The selection of the right polymer chemistry in chemical enhanced oil recovery processes is key to successfully increase oil recovery. To start the screening process, it is necessary to look at minimum 3 parameters including brine composition, reservoir temperature and permeability. In addition to simple rheological tests, it is mandatory to evaluate the long-term and shear stabilities of the polymer candidates to ensure that viscosity is maintained over time at an economical concentration. In few cases, the polymer that yields the best results (especially viscosity yield) at an instant t is not always the best compromise when considering long-term stability or shear sensitivity. This paper aims at providing some guidelines to select the optimum chemistry for a wide range of field conditions.
The resistance of different acrylamide and ATBS-based polymers to salinity and shear is evaluated through viscosity measurements over a wide range of brine compositions. A parameter called R+, that reflects brine hardness, is introduced in this study. Brines considered are either with a constant Total Dissolved Salt (TDS) and varying R+ or different total salinities with a constant R+. This parameter is also used to compare shear resistance of the different polymers.

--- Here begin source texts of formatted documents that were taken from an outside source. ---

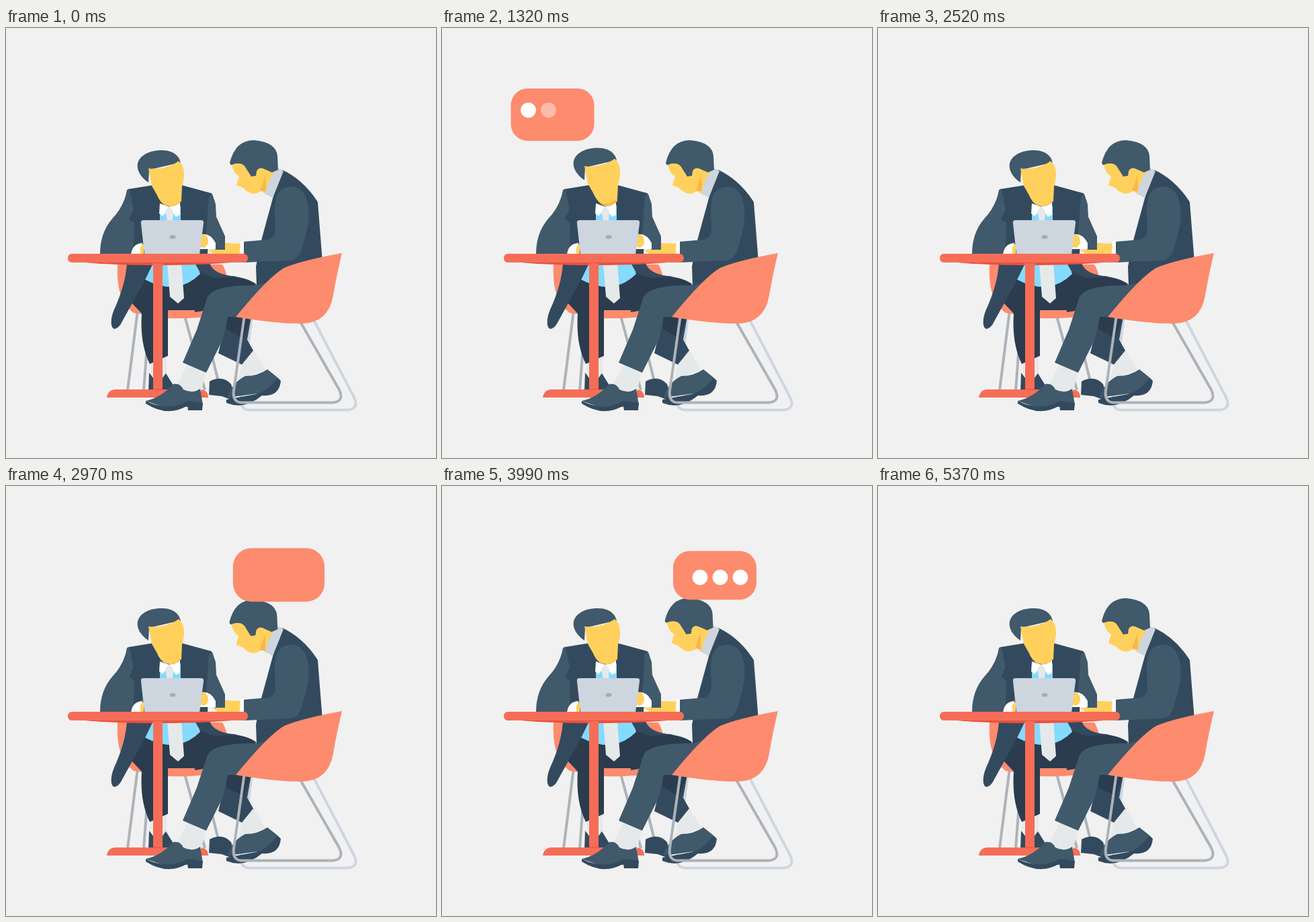
An HTML page that plays this animation: 640 px wide and 640 px high, repeating every 5.43 s.

```html
<!DOCTYPE html>
<html lang="en">
<head>
<meta charset="utf-8">
<title>Meeting</title>
<style>
html, body { margin: 0; width: 100%; height: 100%; overflow: hidden; background: #f1f1f1; }
svg { display: block; width: 100%; height: 100%; }
.navy { fill: #334a5e; }
.slate { fill: #40596b; }
.dark { fill: #2b3c4e; }
.skin { fill: #ffd15c; }
.shade { fill: #f8b64c; }
.coral { fill: #fd8b6d; }
.red { fill: #f66d57; }
.blue { fill: #84dbff; }
.white { fill: #fff; }
.pale { fill: #e6e9e9; }
.steel { fill: #cdd5df; }
.wire { fill: none; stroke: #acb3ba; stroke-width: 4; }
.wire.back { stroke: #cdd6e0; }
</style>
</head>
<body>
<svg viewBox="0 0 640 640">
  <!-- far chair -->
  <path class="wire" d="M196 420L181 539M211 460L205 539M265 425L296 539M291 425L316 526"/>
  <path class="coral" d="M166 352H322Q338 378 316 400V428Q280 433 242 432L190 424Q163 405 166 352Z"/>

  <!-- far man -->
  <path class="pale" d="M215 497L239 487V518H216Z"/>
  <path class="navy" d="M213 513L226 530 238 514 251 535V541H212Z"/>
  <path class="dark" d="M206 374L186 408 202 425Q199 470 214 500L241 488V420H290L373 382Q362 372 333 369L289 362Z"/>
  <path class="blue" d="M212 350H284L289 366Q255 400 206 374Z"/>
  <path class="pale" d="M240 350H261L265 402 256 410 244 400Z"/>
  <path class="navy" d="M180 350Q178 382 161 419C152 440 158 457 170 442L207 375 219 350ZM281 350H303Q309 368 345 370L310 372 289 364Z"/>
  <path class="navy" d="M181 240L218 234H262L306 246 300 336H183Z"/>
  <path class="slate" d="M180 241Q176 265 158 284 140 305 140 336H190L191 290 183 284 190 270 184 240ZM302 250L307 247 312 262 313 281 326 310V331H311Q314 313 298 307Z"/>
  <path class="blue" d="M229 268L260 264V290H229Z"/>
  <path class="white" d="M229 261L243 266 259 259V278L253 281 243 268 233 280 228 276Z"/>
  <path class="pale" d="M243 265L237 272 240 288H248L249 272Z"/>
  <path class="shade" d="M229 253L261 250V258Q243 275 229 253Z"/>
  <g id="farHead">
    <path class="slate" d="M212 230C182 209 196 182 232 182Q255 182 260 200L213 211Z"/>
    <path class="skin" d="M212 209Q238 212 257 198 270 209 262 236L261 257Q236 276 225 249L217 235Z"/>
  </g>

  <!-- laptop and hands -->
  <path class="white" d="M186 337Q188 321 203 320V337ZM291 307Q304 305 312 320V329H289Z"/>
  <path class="skin" d="M200 337Q198 324 205 321V337Z"/>
  <ellipse class="skin" cx="294" cy="317" rx="7" ry="10"/>
  <path class="steel" d="M201 291Q200 286 205 286H290Q295 286 294 291L288 337H206Z"/>
  <ellipse cx="248" cy="311" rx="4.5" ry="2.8" fill="#a3abb5"/>

  <!-- near man: far leg -->
  <path class="wire back" id="backFrame"/>
  <path class="navy" d="M303 526Q322 516 335 530L343 556 321 548 302 546Z"/>
  <path class="pale" d="M352 497L368 479 386 509 356 520 350 539H341Z"/>
  <path class="navy" d="M329 430H365L359 464 368 480 351 501 316 484Z"/>
  <path class="dark" d="M329 430H365L353 462 328 448Z"/>
  <path class="slate" d="M330 550Q335 529 356 518 375 518 389 508L404 520 390 542Z"/>
  <path class="navy" d="M328 553L366 546Q388 543 404 520L409 525Q407 549 381 547 355 569 328 558Z"/>

  <!-- table -->
  <path fill="#e9513f" d="M110 348H345Q300 353 226 353T110 348Z"/>
  <path class="red" d="M219 350H233V538H290Q301 539 301 550H150Q152 538 163 538H219Z"/>
  <path d="M219 538H233" stroke="#e9513f"/>

  <!-- near man: near leg -->
  <path class="dark" d="M281 423Q279 388 320 387L300 420Z"/>
  <path class="pale" d="M271 500L298 512 290 541Q268 550 254 532Z"/>
  <path class="slate" d="M400 370L372 383Q310 382 300 400L284 449 263 498 298 513 323 463 330 430H345Z"/>
  <path class="slate" d="M208 555Q231 550 249 530 259 528 264 538 277 545 289 537L293 561 242 567Z"/>
  <path class="navy" d="M208 555Q242 572 270 555L293 558 292 569H271L270 562Q241 580 208 559Z"/>

  <!-- near man: upper body -->
  <path class="skin" id="finger" d="M301 330H340V337H310Z"/>
  <path class="skin" id="palm" d="M326 320L350 321V340H316L326 331Z"/>
  <path class="white" d="M349 317H355V349H347Z"/>
  <path class="navy" d="M411 211Q443 226 464 259L471 348 373 384 372 355 380 316 398 250Z"/>
  <path class="slate" d="M424 236C455 236 455 285 443 318Q438 345 423 346L354 349V318L390 315Q402 312 401 295C398 255 401 238 424 236Z"/>
  <path class="skin" d="M378 214L405 208 387 248 377 240Z"/>
  <path class="steel" d="M404 208L413 213 397 253 386 247Q389 226 404 208Z"/>
  <g id="nearHead">
    <path class="skin" d="M336 202L360 195 397 206V213Q390 215 388 229L379 243Q366 252 353 238L343 234 347 221Q338 216 336 202Z"/>
    <path class="shade" d="M386 219L387 243 378 242Z"/>
    <path class="slate" d="M333 201Q341 167 369 167 402 170 404 190L405 211 396 215 387 211Q377 205 373 213L372 220 365 221 358 210Q352 197 335 204Z"/>
  </g>

  <!-- near chair and table top -->
  <path class="wire" id="frontFrame"/>
  <path class="coral" d="M500 335Q492 368 487 398 480 439 440 440 400 440 342 430 390 371 414 357 440 346 500 335Z"/>
  <rect class="red" x="92" y="336" width="268" height="13" rx="6"/>

  <g id="bubbles"></g>
</svg>
<script>
const LOOP = 5430, STEP = 30, TAU = 2 * Math.PI;
const $ = id => document.getElementById(id);

// Progress from 0 to 1 over a span of time
const ramp = (t, start, span) => Math.min(1, Math.max(0, (t - start) / span));
const ease = p => p * p * (3 - 2 * p);
const hump = p => Math.sin(Math.PI * p);
const move = (id, x, y) => $(id).setAttribute("transform", `translate(${x} ${y})`);

// Sled frame of the near chair
function frame(id, left, right, floor) {
  $(id).setAttribute("d", `M${left + 19} 420L${left + 2} ${floor - 18}q-2 18 12 18
    H${right - 12}q17 -2 9 -19L${right - 68} 425`);
}

function add(tag, parent, attrs) {
  const el = document.createElementNS("http://www.w3.org/2000/svg", tag);
  for (const k in attrs) el.setAttribute(k, attrs[k]);
  return parent.appendChild(el);
}

// Pops in with an overshoot, floats, and shows its dots one by one
function bubble({ x, y, height, dotX, dotY, start, end, peak }) {
  const group = add("g", $("bubbles"), {});
  const box = add("rect", group, { class: "coral", x: -62, y: -height / 2, width: 124, height, rx: 25 });
  const dots = [0, 1, 2].map(i =>
    add("circle", group, { class: "white", cx: dotX + 30 * i, cy: dotY, r: 11.4 }));
  return t => {
    const grow = ramp(t, start, 180), leave = ease(ramp(t, end - 120, 120));
    const size = (ease(grow) + 0.45 * hump(grow) * grow) * (1 - leave);
    const float = y - 3.2 * Math.cos(TAU * (t - peak) / 1080);
    box.setAttribute("transform", `translate(${x} ${float}) scale(${size})`);
    const fade = 1 - ramp(t, end - 180, 120);
    dots.forEach((dot, i) =>
      dot.setAttribute("opacity", ease(ramp(t, start + 400 + 240 * i, 180)) * fade));
  };
}

frame("frontFrame", 337, 499, 557.5);
frame("backFrame", 348, 521, 568.5);
const bubbles = [
  { x: 164.5, y: 125.7, height: 78, dotX: 128.5, dotY: 122.3, start: 600, end: 2430, peak: 780 },
  { x: 406, y: 129.9, height: 72.5, dotX: 384, dotY: 136, start: 2830, end: 4560, peak: 3390 }
].map(bubble);

function draw(now) {
  const t = Math.floor(now % LOOP / STEP) * STEP;
  const far = ramp(t, 0, 1850), near = ramp(t, 2520, 2850), tap = hump(ramp(t, 2850, 1080));
  move("farHead", 0, 3.6 * Math.sin(TAU * far));
  move("nearHead", -1.4 * hump(near), 2.6 * Math.sin(TAU * near));
  move("palm", 0, -3 * tap);
  move("finger", 18 * tap, 0);
  bubbles.forEach(show => show(t));
}

const begin = performance.now();
function tick() {
  draw(performance.now() - begin);
  requestAnimationFrame(tick);
}
tick();
</script>
</body>
</html>
```
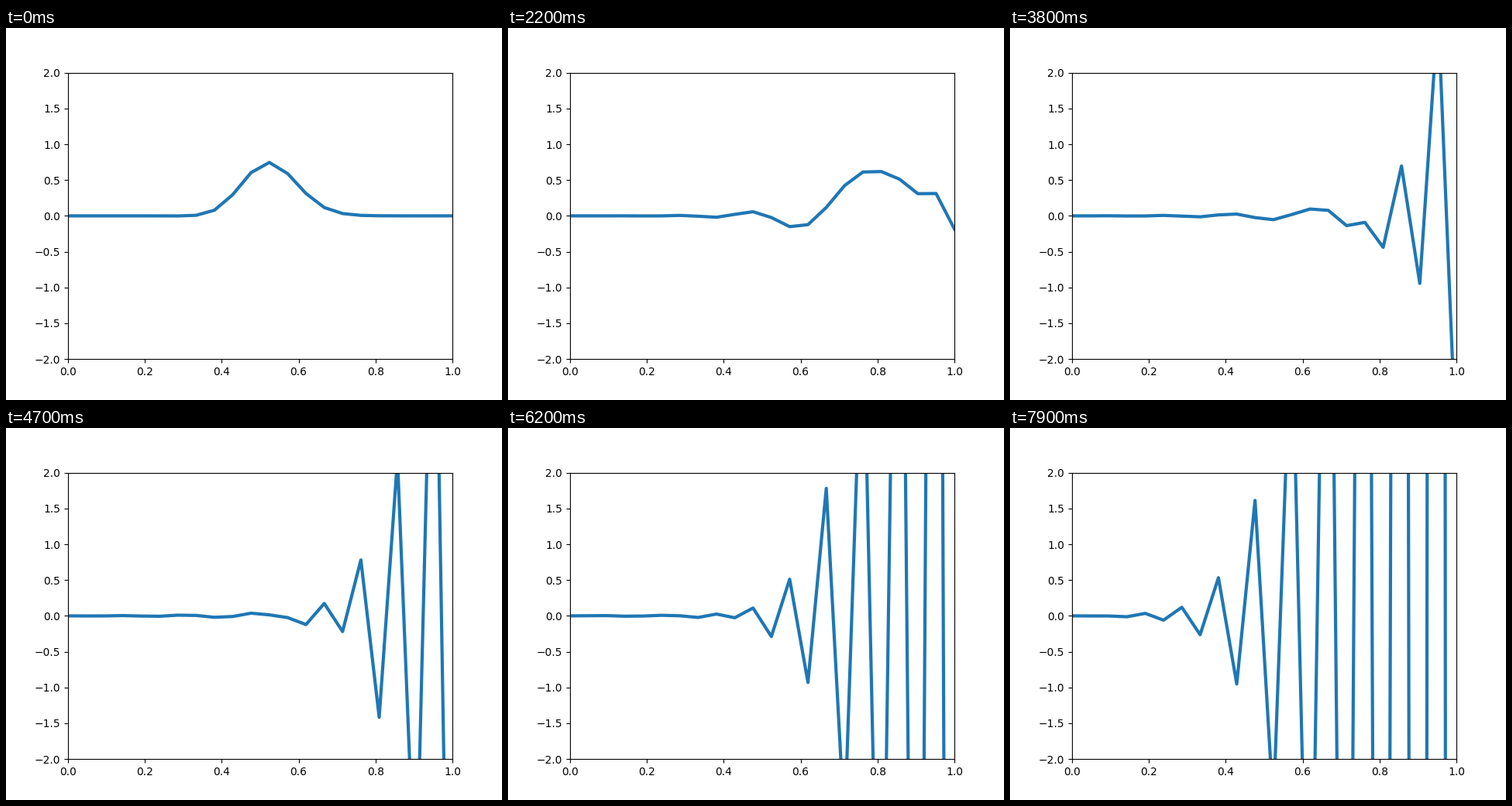
Animation, 640 px wide and 480 px high, one loop 8 s. Source, as a matplotlib script:

```python
import numpy as np
import matplotlib.pyplot as plt
from matplotlib.animation import FuncAnimation

FRAMES, INTERVAL = 80, 100
LEAD = 2              # steps already taken when the loop starts
N = 21                # grid cells
COURANT = 0.3         # advection, cells per step
DISPERSION = 0.05     # extra lag of short waves
DIFFUSION = 0.004


def step_matrix():
    """One Crank-Nicolson step of centred advection with an unstable outlet."""
    n = N + 1
    eye = np.eye(n)
    up, down = np.eye(n, k=1), np.eye(n, k=-1)
    lap = up - 2 * eye + down
    rate = -COURANT / 2 * (up - down) + DIFFUSION * lap
    mass = eye - DISPERSION * lap
    for row in (0, N):
        mass[row] = eye[row]
        rate[row] = 0
    rate[N, N - 1] = -COURANT / 2
    return np.linalg.solve(mass - rate / 2, mass + rate / 2)


def solve(x):
    step = step_matrix()
    u = 0.75 * np.exp(-100 * (x - 0.5) ** 2)
    states = [u]
    for _ in range(FRAMES + LEAD):
        states.append(step @ states[-1])
    return states[LEAD:LEAD + FRAMES]


x = np.linspace(0, 1, N + 1)
states = solve(x)

fig, ax = plt.subplots(figsize=(6.4, 4.8), dpi=100)
ax.set_xlim(0, 1)
ax.set_ylim(-2, 2)
line, = ax.plot(x, states[0], lw=3)


def update(i):
    line.set_ydata(states[i])
    return line,


anim = FuncAnimation(fig, update, frames=FRAMES, interval=INTERVAL,
                     repeat=True, repeat_delay=0)
plt.show()
```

For all the polymers, there is a threshold value of R+ beyond which viscosity remains constant. Interestingly, this threshold is reached for lower value of R+ for polymers containing ATBS, a monomer also well-known to provide calcium tolerance. Increasing the amount of ATBS yields better tolerance to divalent cations and provides shear resistance. A minimum amount of sulfonated monomer is required to improve the overall stability in complex brines.
Some important guidelines are summarized in this paper that can help screen products among a wide range of reservoir conditions in order to find the most suitable candidate for a chemical enhanced oil recovery project.